INFORMATION SUPPLIED:
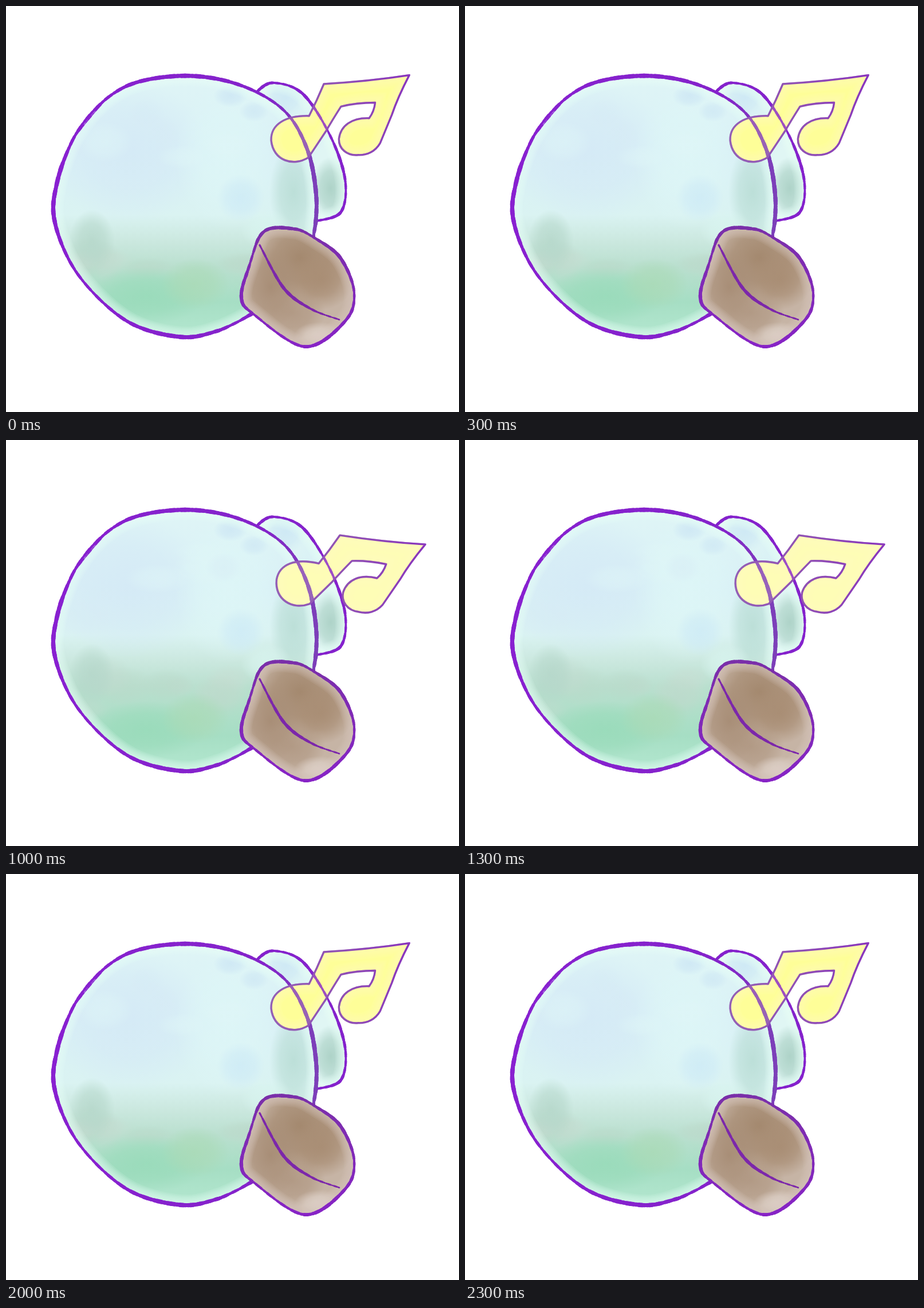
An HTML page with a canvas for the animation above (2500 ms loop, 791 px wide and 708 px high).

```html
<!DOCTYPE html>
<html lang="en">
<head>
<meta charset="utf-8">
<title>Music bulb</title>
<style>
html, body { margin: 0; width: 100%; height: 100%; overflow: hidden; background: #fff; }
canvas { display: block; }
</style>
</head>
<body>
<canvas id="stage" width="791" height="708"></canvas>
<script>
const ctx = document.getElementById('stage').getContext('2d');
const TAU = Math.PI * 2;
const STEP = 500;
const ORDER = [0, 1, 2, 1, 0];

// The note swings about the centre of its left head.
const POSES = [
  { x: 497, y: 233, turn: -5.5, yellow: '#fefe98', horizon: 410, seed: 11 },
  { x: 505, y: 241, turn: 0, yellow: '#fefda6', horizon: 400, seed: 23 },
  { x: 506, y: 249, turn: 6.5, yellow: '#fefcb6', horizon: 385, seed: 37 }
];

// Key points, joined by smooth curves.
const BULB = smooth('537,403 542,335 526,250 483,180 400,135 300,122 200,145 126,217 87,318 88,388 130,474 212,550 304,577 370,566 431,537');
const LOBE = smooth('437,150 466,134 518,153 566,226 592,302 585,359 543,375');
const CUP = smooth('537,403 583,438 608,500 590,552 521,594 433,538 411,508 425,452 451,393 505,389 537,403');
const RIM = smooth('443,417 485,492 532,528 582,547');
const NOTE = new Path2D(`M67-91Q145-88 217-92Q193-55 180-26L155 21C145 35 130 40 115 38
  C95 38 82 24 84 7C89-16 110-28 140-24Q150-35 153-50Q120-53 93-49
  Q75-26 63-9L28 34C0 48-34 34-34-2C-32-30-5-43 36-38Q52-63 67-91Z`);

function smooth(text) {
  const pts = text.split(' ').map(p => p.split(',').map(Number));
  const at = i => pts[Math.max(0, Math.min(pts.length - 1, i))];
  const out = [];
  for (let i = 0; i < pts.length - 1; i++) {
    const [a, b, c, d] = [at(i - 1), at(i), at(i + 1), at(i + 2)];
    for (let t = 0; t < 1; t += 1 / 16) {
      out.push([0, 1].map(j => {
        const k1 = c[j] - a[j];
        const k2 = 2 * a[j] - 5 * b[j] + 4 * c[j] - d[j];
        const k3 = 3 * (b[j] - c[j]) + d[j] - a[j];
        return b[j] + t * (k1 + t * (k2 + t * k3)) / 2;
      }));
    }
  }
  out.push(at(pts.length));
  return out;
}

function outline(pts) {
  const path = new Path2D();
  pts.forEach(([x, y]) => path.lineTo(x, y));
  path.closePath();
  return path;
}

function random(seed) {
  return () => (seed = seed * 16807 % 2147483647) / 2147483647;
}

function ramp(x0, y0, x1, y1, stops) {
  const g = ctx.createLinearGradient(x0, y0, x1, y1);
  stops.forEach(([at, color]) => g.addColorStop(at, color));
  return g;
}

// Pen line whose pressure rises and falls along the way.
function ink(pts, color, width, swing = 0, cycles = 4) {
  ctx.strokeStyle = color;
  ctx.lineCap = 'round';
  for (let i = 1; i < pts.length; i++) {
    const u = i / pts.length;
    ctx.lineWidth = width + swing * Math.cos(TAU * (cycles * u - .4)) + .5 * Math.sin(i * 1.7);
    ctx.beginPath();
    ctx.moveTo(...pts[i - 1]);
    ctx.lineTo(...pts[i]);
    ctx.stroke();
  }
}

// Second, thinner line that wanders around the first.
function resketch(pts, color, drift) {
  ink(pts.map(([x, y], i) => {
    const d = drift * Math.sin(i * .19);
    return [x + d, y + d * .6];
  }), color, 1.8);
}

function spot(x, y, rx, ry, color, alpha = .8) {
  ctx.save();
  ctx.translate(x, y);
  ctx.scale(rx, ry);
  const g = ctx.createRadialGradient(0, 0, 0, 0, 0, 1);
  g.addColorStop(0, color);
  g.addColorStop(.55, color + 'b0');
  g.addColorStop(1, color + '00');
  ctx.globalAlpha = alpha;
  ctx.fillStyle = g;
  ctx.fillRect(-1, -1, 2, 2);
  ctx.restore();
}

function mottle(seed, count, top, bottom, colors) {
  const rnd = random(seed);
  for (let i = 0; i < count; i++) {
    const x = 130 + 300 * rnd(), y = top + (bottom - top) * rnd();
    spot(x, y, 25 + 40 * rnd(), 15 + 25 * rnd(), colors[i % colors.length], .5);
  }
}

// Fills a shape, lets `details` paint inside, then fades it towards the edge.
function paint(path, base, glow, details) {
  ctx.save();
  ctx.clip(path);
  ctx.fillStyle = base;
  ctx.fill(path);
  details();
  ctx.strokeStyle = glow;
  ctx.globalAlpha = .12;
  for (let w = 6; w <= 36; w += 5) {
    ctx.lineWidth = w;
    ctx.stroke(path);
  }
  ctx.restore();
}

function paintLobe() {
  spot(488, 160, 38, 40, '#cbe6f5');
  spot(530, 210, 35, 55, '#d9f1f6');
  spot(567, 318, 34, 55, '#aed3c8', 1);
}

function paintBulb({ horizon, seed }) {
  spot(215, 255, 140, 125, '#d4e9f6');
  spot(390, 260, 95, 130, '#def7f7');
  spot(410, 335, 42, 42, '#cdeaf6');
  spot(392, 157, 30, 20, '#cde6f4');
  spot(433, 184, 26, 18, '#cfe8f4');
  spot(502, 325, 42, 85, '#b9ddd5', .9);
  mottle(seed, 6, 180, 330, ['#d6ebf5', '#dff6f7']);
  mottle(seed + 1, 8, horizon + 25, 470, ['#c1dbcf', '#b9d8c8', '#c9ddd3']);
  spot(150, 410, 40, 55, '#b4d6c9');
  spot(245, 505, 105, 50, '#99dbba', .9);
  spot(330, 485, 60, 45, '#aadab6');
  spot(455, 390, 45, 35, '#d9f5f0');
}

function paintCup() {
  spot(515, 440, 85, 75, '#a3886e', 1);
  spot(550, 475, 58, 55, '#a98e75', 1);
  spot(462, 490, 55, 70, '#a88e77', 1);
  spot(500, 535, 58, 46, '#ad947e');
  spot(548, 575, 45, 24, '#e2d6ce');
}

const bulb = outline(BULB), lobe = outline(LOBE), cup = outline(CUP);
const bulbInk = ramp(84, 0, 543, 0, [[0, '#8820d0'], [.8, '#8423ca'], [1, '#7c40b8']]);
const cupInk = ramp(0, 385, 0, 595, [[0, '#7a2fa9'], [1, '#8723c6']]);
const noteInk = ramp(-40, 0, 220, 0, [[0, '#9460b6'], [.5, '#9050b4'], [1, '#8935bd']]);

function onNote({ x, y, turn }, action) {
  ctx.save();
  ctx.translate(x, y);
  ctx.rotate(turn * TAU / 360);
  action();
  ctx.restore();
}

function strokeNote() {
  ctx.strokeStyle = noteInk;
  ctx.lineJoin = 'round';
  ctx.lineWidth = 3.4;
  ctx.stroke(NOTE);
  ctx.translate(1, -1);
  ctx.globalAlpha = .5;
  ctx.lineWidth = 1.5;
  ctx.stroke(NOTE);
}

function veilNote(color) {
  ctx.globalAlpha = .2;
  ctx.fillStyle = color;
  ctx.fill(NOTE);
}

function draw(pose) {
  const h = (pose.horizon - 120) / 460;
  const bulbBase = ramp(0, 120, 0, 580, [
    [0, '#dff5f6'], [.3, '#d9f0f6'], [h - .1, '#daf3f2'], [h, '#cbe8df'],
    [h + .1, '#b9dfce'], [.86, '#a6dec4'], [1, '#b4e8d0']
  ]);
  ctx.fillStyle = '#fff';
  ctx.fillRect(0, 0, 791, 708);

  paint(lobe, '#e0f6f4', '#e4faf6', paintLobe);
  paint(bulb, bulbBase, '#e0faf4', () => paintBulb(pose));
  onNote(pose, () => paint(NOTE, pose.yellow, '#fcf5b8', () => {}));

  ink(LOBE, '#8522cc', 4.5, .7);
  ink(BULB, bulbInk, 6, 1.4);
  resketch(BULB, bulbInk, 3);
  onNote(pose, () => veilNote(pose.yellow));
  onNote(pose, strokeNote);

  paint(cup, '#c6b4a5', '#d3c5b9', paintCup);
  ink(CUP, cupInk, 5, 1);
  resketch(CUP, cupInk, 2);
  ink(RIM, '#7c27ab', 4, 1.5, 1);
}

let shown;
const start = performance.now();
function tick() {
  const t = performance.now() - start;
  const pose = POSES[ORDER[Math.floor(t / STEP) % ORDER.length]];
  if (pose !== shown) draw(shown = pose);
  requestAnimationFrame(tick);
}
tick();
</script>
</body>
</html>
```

ACTION ITEM:
Take from the entries every line that has the string "smooth".

SOLUTION FOR THIS EXERCISE:
// Key points, joined by smooth curves.
const BULB = smooth('537,403 542,335 526,250 483,180 400,135 300,122 200,145 126,217 87,318 88,388 130,474 212,550 304,577 370,566 431,537');
const LOBE = smooth('437,150 466,134 518,153 566,226 592,302 585,359 543,375');
const CUP = smooth('537,403 583,438 608,500 590,552 521,594 433,538 411,508 425,452 451,393 505,389 537,403');
const RIM = smooth('443,417 485,492 532,528 582,547');
function smooth(text) {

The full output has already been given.